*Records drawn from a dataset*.
┄┄┄┄┄┄┄┄┄┄
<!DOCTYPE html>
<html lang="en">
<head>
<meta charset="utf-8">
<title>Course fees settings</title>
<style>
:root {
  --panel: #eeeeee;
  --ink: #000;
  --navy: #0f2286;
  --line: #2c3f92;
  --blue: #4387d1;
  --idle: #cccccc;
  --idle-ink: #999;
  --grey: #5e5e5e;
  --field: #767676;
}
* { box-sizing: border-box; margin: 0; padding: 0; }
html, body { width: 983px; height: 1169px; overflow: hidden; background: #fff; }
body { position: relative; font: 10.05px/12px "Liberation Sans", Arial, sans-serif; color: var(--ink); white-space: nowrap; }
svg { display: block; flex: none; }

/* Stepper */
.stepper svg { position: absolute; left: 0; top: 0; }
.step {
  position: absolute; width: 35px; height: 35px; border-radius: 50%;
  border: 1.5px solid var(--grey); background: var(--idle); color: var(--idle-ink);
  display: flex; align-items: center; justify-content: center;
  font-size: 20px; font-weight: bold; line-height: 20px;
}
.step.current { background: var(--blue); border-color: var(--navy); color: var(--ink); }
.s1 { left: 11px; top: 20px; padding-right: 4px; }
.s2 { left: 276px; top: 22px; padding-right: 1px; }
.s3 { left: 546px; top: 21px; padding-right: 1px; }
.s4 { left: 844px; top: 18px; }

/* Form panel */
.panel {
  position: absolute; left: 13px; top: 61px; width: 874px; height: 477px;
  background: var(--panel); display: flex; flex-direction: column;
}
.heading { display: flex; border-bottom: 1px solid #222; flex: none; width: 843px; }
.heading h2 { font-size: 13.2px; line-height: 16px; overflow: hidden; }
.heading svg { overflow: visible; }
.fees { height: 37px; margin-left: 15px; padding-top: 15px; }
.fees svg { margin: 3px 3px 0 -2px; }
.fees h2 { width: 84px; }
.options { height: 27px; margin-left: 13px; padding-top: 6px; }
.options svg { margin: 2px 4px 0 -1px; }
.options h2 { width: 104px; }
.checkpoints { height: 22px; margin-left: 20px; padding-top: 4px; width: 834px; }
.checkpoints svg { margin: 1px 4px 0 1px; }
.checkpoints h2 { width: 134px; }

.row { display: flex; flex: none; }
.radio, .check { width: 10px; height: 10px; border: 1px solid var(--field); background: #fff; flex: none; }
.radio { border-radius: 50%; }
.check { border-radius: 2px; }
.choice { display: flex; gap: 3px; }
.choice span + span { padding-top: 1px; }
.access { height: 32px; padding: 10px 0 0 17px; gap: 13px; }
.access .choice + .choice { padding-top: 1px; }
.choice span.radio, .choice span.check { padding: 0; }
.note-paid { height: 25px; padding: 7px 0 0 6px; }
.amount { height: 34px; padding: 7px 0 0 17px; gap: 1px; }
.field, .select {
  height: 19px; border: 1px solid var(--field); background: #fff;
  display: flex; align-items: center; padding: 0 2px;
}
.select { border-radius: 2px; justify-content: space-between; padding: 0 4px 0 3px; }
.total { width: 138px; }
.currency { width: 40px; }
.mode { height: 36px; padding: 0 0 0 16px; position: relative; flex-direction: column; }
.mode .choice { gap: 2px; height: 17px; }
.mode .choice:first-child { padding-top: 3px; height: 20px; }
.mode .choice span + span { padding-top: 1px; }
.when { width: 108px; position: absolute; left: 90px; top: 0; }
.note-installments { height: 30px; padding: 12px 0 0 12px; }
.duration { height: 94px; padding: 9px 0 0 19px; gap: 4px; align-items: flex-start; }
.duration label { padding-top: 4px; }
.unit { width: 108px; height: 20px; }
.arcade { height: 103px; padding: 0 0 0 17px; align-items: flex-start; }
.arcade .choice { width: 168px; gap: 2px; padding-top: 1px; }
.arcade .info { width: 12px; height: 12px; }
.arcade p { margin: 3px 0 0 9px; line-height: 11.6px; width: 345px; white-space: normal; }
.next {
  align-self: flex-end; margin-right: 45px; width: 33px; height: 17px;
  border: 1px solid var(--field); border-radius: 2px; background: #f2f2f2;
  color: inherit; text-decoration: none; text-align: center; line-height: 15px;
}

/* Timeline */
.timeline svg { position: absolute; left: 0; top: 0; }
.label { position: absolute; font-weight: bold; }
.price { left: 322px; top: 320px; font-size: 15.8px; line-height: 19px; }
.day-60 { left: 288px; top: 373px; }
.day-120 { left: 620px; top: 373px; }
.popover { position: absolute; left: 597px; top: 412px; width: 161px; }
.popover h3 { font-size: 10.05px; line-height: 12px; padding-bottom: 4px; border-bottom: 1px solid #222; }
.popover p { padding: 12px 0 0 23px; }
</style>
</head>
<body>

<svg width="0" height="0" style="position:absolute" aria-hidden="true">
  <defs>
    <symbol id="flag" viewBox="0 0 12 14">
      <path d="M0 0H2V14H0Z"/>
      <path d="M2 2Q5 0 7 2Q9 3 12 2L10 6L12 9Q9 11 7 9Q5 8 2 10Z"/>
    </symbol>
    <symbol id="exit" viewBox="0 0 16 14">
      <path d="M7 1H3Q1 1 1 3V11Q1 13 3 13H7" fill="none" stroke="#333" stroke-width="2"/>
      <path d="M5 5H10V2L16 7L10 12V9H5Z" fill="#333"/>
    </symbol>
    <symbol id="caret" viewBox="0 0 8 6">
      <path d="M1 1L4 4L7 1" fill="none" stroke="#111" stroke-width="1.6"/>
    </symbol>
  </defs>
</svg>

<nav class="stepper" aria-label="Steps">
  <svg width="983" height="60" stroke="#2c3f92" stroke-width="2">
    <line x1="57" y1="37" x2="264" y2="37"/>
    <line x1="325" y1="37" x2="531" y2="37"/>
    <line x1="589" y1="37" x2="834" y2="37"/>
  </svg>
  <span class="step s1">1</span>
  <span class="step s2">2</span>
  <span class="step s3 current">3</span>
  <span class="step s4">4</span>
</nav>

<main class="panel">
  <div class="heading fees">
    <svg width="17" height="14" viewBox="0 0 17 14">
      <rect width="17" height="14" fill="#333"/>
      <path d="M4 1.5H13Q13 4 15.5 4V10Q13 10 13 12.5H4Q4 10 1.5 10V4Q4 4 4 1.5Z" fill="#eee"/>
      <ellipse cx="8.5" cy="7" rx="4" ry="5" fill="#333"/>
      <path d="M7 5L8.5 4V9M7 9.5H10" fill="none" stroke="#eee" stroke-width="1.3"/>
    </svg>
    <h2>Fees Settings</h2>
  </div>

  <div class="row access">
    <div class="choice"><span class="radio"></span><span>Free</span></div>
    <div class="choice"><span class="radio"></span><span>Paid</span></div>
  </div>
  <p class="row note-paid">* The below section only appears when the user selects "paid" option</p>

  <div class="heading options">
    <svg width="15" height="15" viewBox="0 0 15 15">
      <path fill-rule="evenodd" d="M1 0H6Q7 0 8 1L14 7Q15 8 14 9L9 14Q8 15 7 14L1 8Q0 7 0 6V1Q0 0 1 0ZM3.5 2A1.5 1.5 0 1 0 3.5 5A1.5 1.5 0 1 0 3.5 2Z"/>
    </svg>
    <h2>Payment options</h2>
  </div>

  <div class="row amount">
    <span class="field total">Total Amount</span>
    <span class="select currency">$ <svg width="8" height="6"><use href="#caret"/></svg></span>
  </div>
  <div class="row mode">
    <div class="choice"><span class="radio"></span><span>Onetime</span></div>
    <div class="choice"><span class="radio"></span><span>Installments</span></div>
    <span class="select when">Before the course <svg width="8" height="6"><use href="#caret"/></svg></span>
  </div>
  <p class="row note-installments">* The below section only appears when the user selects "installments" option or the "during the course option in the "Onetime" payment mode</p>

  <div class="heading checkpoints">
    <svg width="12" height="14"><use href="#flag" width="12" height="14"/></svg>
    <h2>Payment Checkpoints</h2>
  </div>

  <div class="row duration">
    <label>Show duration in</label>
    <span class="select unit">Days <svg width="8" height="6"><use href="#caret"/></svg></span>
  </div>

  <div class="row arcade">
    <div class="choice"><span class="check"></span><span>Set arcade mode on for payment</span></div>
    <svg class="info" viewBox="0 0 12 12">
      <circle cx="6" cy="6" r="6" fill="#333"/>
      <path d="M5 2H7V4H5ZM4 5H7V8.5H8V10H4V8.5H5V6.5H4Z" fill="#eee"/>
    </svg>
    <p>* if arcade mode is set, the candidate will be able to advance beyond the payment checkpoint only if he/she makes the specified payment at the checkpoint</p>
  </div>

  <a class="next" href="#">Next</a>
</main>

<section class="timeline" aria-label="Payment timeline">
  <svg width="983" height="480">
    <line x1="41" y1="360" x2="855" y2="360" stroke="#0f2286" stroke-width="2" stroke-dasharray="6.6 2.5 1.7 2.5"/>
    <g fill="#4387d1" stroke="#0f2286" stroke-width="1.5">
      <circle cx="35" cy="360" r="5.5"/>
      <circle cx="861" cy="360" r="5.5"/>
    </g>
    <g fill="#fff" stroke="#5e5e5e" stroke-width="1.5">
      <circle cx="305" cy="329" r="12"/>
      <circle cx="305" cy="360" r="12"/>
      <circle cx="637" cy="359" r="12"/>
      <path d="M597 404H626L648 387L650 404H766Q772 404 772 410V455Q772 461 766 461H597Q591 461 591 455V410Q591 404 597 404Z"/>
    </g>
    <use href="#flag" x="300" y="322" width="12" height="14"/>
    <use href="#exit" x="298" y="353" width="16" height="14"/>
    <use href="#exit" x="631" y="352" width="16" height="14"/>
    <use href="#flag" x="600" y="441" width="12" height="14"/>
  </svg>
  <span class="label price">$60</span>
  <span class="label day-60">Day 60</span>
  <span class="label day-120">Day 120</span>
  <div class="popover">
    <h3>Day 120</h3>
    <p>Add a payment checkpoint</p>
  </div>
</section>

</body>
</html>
┄┄┄┄┄┄┄┄┄┄
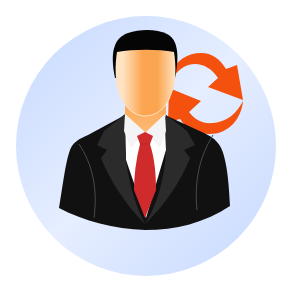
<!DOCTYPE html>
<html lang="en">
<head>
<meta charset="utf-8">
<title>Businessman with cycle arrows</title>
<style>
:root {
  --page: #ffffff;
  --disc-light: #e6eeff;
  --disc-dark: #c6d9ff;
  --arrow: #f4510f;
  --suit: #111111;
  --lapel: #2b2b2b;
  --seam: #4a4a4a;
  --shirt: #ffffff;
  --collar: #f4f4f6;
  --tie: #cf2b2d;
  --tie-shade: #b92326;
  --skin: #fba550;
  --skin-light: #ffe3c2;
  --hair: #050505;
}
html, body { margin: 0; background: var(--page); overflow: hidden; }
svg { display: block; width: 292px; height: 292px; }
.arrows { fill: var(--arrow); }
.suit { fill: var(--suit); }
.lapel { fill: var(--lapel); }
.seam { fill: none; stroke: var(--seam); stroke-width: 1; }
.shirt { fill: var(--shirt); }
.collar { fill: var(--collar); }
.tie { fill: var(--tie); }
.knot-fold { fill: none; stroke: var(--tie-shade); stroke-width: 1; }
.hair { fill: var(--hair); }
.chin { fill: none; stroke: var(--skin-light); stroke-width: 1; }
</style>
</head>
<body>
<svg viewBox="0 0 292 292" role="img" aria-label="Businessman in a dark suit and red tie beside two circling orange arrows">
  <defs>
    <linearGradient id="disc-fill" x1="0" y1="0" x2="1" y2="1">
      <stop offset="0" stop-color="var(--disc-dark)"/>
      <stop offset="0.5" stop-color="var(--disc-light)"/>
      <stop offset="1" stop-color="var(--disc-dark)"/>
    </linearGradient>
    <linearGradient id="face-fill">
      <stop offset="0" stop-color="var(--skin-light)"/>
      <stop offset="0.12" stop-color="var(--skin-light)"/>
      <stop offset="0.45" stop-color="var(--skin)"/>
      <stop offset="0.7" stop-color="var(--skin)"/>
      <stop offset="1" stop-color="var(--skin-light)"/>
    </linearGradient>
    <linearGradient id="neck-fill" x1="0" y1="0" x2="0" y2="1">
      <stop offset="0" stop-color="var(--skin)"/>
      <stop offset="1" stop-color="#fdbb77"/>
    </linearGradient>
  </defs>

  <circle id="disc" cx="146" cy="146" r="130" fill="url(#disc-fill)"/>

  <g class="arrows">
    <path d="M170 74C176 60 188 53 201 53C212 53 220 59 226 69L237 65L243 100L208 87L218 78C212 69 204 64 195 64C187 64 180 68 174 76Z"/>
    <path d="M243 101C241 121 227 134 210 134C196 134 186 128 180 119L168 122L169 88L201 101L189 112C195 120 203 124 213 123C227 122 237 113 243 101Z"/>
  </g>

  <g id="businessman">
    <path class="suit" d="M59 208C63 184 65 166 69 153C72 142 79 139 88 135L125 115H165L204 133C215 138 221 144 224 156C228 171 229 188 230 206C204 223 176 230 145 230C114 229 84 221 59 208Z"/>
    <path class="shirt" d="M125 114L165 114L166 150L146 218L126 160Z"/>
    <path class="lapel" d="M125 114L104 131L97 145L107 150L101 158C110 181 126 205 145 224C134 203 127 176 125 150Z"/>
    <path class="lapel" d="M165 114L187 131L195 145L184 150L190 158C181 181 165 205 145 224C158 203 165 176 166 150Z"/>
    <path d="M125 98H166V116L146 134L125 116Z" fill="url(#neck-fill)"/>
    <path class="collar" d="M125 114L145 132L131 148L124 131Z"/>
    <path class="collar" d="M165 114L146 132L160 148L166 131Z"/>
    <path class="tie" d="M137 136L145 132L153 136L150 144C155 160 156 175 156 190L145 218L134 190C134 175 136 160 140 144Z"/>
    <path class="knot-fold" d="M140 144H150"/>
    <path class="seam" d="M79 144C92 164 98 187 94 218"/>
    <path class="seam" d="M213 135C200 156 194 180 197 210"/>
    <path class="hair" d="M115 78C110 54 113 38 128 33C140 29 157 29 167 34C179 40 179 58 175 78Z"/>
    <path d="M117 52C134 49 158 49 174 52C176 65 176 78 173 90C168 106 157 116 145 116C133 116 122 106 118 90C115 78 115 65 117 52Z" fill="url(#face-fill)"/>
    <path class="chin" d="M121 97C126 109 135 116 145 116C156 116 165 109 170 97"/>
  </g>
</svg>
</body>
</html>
┄┄┄┄┄┄┄┄┄┄
*YOUR OBJECTIVE*.
Could you report how many lines in the data above include the word "section"? Give the number and nothing more.

*OUTPUT OF THE EXERCISE*.
4